WASHINGTON (Reuters) - The White House is expected to tell the Pentagon in coming days how to implement a ban on transgender people in the military, according to a memo that says the defense secretary may decide whether to remove service members based on their ability to deploy, a U.S. official said on Wednesday.
The two-and-a-half-page White House document gives Defense Secretary Jim Mattis six months to fully implement the ban, according to a story first reported by The Wall Street Journal and confirmed by the official.
It also directs the Defense Department to deny admittance to transgender individuals and to stop spending on medical treatment regimens for those currently serving, the Journal reported, citing U.S. officials.

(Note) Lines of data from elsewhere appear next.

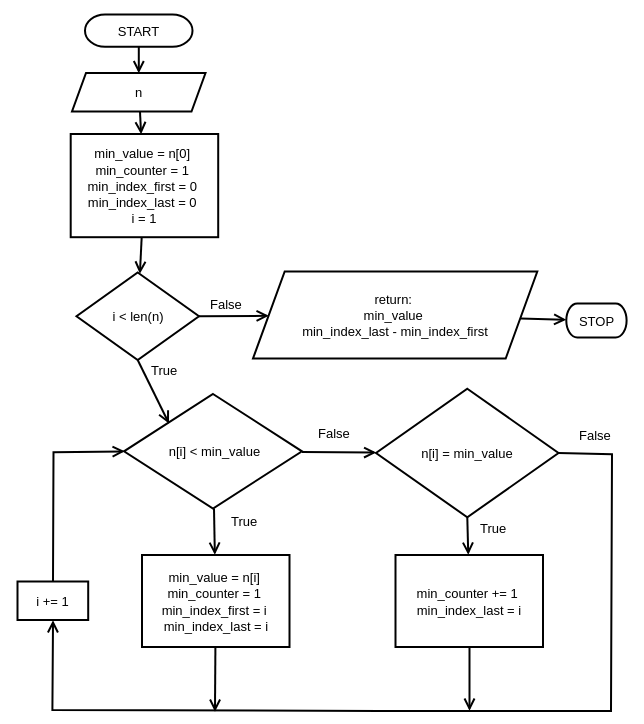
<!DOCTYPE html>
<html lang="en">
<head>
<meta charset="utf-8">
<title>Minimum value index distance flowchart</title>
<style>
  :root {
    --ink: #000;
    --paper: #fff;
  }
  * { box-sizing: border-box; }
  html, body { margin: 0; }
  body { background: var(--paper); overflow: hidden; }
  .flowchart {
    position: relative;
    width: 644px;
    height: 724px;
    overflow: hidden;
    background: var(--paper);
    color: var(--ink);
    font: 13px/16.2px "Liberation Sans", Arial, sans-serif;
  }
  .lines {
    position: absolute;
    inset: 0;
    fill: none;
    stroke: var(--ink);
    stroke-width: 2;
  }
  .shapes { fill: var(--paper); }
  .node {
    position: absolute;
    left: var(--x);
    top: var(--y);
    width: var(--w);
    height: var(--h);
    display: flex;
    flex-direction: column;
    align-items: center;
    justify-content: center;
    padding-top: 3px;
    white-space: pre;
  }
  .branch {
    position: absolute;
    left: var(--x);
    top: var(--y);
    white-space: nowrap;
  }
</style>
</head>
<body>
<main class="flowchart">
  <svg class="lines" width="644" height="724" viewBox="0 0 644 724" aria-hidden="true">
    <defs>
      <marker id="arrow" markerUnits="userSpaceOnUse" markerWidth="16" markerHeight="16" refX="13" refY="8" orient="auto">
        <path d="M3 3 L13 8 L3 13"/>
      </marker>
    </defs>

    <g class="shapes">
      <rect x="85" y="14.5" width="107.5" height="32.3" rx="20" ry="16.2"/>
      <polygon points="86,73 205.5,73 191.5,111.5 72,111.5"/>
      <rect x="70.7" y="134" width="147.5" height="103.2"/>
      <polygon points="137.7,272.5 199,316.3 137.7,360 76.5,316.3"/>
      <polygon points="284.7,271.5 537.3,271.5 505.7,358.5 253,358.5"/>
      <rect x="566.3" y="303.5" width="60.3" height="34" rx="11" ry="17"/>
      <polygon points="213,394 302,451.3 213,508.5 124,451.3"/>
      <polygon points="467.3,388.7 558.5,453 467.3,517.3 376,453"/>
      <rect x="142" y="555" width="147.5" height="92"/>
      <rect x="395.5" y="555" width="147.5" height="92"/>
      <rect x="17.5" y="581.5" width="70.7" height="38.5"/>
    </g>

    <g marker-end="url(#arrow)">
      <path d="M138.8 47 V71"/>
      <path d="M140 112 L141 132"/>
      <path d="M141.7 237 L140 271.5"/>
      <path d="M199 316.3 L266.5 315.8"/>
      <path d="M520.5 318.5 L564 319.7"/>
      <path d="M137.7 360 L168 421.5"/>
      <path d="M302 452 L374 452.6"/>
      <path d="M214 508.5 L214.8 552.5"/>
      <path d="M467.3 517.3 L468.2 552.5"/>
      <path d="M215.4 647 L215 709.5"/>
      <path d="M469.5 647 V708.5"/>
      <path d="M558.5 453 L612 454.3 L611 711 H380 L52.4 710 L53 622.5"/>
      <path d="M53 581.5 L53.5 452.3 L122.5 451.4"/>
    </g>
  </svg>

  <div class="node" style="--x:85px;--y:14px;--w:107px;--h:33px"><span>START</span></div>
  <div class="node" style="--x:72px;--y:73px;--w:133px;--h:38px"><span>n</span></div>
  <div class="node" style="--x:70px;--y:134px;--w:148px;--h:103px">
    <span>min_value = n[0] </span>
    <span>min_counter = 1 </span>
    <span>min_index_first = 0 </span>
    <span>min_index_last = 0 </span>
    <span>i = 1</span>
  </div>
  <div class="node" style="--x:77px;--y:272px;--w:122px;--h:88px"><span>i &lt; len(n)</span></div>
  <div class="node" style="--x:253px;--y:271px;--w:284px;--h:87px">
    <span>return: </span>
    <span>min_value </span>
    <span>min_index_last - min_index_first</span>
  </div>
  <div class="node" style="--x:566px;--y:303px;--w:61px;--h:35px"><span>STOP</span></div>
  <div class="node" style="--x:125px;--y:394px;--w:179px;--h:114px"><span>n[i] &lt; min_value</span></div>
  <div class="node" style="--x:376px;--y:389px;--w:182px;--h:128px"><span>n[i] = min_value</span></div>
  <div class="node" style="--x:142px;--y:555px;--w:148px;--h:92px">
    <span>min_value = n[i] </span>
    <span>min_counter = 1 </span>
    <span>min_index_first = i </span>
    <span>min_index_last = i</span>
  </div>
  <div class="node" style="--x:395px;--y:555px;--w:148px;--h:92px">
    <span>min_counter += 1 </span>
    <span>min_index_last = i</span>
  </div>
  <div class="node" style="--x:17px;--y:581px;--w:71px;--h:39px"><span>i += 1</span></div>

  <span class="branch" style="--x:210px;--y:297px">False</span>
  <span class="branch" style="--x:151px;--y:363px">True</span>
  <span class="branch" style="--x:318px;--y:426px">False</span>
  <span class="branch" style="--x:579px;--y:428px">False</span>
  <span class="branch" style="--x:231px;--y:514px">True</span>
  <span class="branch" style="--x:480px;--y:521px">True</span>
</main>
</body>
</html>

Mattis is expected to consider “deployability” - meaning the ability to serve in a war zone, participate in exercises or live for months on a ship - as the main legal reason to decide whether to separate service members from the military, the Journal reported.
President Donald Trump said on Twitter on July 26 that the U.S. government “will not accept or allow transgender individuals to serve in any capacity” in the military, a reversal of Pentagon policy.
The surprise announcement, citing healthcare costs and unit disruption, appealed to some in Trump’s conservative political base but created uncertainty for thousands of transgender service members, many of whom came out after the Pentagon said in 2016 it would allow transgender people to serve openly.
Five transgender members of the U.S. military including Iraq and Afghanistan war veterans sued Trump earlier this month, saying that the ban was made without consulting senior military commanders. It named as defendants Trump, Mattis and other military leaders including Joseph Dunford, chairman of the Joint Chiefs of Staff.
Dunford said in a memo a day after Trump’s tweets that there would be no change in policy until Mattis received an official order from the president.
Stephen Peters at the Human Rights Campaign, an advocacy group for LGBTQ rights, responded in a tweet: “This proves @realdonaldtrump knows nothing about what it means to be #transgender or to serve in the military. Trans service members already do deploy, proving repeatedly what matters is their ability to accomplish the mission, not gender identity.”
The Obama administration, which ended the transgender ban in 2016, allowed currently serving transgender personnel to immediately begin serving openly but set July 1, 2017, as the start of new enlistments by openly transgender people.
Reporting by Eric Walsh; Editing by Leslie Adler